**Instructions for the task:** Records follow. Copy every line with "connectors".
(Records provided)
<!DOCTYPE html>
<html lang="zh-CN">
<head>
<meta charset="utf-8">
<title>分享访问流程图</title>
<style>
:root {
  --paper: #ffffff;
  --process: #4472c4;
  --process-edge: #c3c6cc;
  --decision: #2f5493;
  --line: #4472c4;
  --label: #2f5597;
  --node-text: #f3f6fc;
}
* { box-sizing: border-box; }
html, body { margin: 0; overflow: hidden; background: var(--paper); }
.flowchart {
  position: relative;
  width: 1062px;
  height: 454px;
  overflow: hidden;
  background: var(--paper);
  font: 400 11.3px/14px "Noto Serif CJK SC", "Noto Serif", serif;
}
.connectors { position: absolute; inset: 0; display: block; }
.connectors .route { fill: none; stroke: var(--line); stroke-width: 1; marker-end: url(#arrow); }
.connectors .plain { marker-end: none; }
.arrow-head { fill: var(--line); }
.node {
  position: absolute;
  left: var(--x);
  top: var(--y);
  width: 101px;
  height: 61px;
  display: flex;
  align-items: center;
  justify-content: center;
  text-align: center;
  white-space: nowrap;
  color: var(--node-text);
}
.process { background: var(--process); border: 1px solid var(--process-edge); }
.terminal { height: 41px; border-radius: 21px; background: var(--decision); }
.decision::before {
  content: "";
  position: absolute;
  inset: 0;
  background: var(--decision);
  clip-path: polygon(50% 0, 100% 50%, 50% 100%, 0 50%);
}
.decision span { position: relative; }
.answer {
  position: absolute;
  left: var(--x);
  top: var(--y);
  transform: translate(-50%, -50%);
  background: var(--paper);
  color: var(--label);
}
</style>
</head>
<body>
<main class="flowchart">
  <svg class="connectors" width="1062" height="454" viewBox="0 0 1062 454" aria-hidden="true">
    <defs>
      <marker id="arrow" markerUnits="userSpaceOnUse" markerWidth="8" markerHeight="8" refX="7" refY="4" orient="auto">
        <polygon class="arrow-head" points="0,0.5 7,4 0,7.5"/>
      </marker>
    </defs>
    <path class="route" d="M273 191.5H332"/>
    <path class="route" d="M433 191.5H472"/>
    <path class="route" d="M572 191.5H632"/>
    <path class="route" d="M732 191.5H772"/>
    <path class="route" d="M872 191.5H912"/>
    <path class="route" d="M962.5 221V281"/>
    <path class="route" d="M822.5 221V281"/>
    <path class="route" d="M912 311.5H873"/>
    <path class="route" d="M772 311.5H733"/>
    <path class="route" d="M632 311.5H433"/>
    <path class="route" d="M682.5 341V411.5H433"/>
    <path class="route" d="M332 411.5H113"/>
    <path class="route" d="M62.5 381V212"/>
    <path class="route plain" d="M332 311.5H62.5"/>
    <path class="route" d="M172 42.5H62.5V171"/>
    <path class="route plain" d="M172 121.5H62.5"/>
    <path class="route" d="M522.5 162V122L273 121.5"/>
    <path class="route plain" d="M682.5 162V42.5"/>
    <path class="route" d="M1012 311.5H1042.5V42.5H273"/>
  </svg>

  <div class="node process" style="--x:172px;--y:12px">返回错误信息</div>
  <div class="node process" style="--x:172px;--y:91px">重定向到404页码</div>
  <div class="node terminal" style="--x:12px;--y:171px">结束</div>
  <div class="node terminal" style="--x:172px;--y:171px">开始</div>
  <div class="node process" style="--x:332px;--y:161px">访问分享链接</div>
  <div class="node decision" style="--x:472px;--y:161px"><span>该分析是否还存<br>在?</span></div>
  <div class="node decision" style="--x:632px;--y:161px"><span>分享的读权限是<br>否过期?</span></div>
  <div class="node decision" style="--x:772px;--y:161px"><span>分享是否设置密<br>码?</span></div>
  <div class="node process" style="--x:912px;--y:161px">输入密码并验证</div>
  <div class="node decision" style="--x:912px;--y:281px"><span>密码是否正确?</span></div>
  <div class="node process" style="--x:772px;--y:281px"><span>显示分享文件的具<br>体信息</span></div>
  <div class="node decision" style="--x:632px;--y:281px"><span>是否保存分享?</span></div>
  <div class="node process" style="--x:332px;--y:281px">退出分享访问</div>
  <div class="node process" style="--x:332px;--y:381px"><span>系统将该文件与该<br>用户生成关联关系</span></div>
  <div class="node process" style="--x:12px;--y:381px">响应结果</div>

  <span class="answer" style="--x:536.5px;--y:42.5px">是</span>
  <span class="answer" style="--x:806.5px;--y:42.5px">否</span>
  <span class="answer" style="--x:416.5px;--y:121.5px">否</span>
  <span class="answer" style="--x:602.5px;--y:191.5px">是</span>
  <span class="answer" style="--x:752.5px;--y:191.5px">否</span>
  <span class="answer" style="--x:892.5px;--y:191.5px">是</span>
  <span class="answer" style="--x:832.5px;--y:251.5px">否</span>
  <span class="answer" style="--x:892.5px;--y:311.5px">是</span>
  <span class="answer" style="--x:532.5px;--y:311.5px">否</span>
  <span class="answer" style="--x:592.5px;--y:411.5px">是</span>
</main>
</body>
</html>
(End Records provided)
**Answer space:**
.connectors { position: absolute; inset: 0; display: block; }
.connectors .route { fill: none; stroke: var(--line); stroke-width: 1; marker-end: url(#arrow); }
.connectors .plain { marker-end: none; }
  <svg class="connectors" width="1062" height="454" viewBox="0 0 1062 454" aria-hidden="true">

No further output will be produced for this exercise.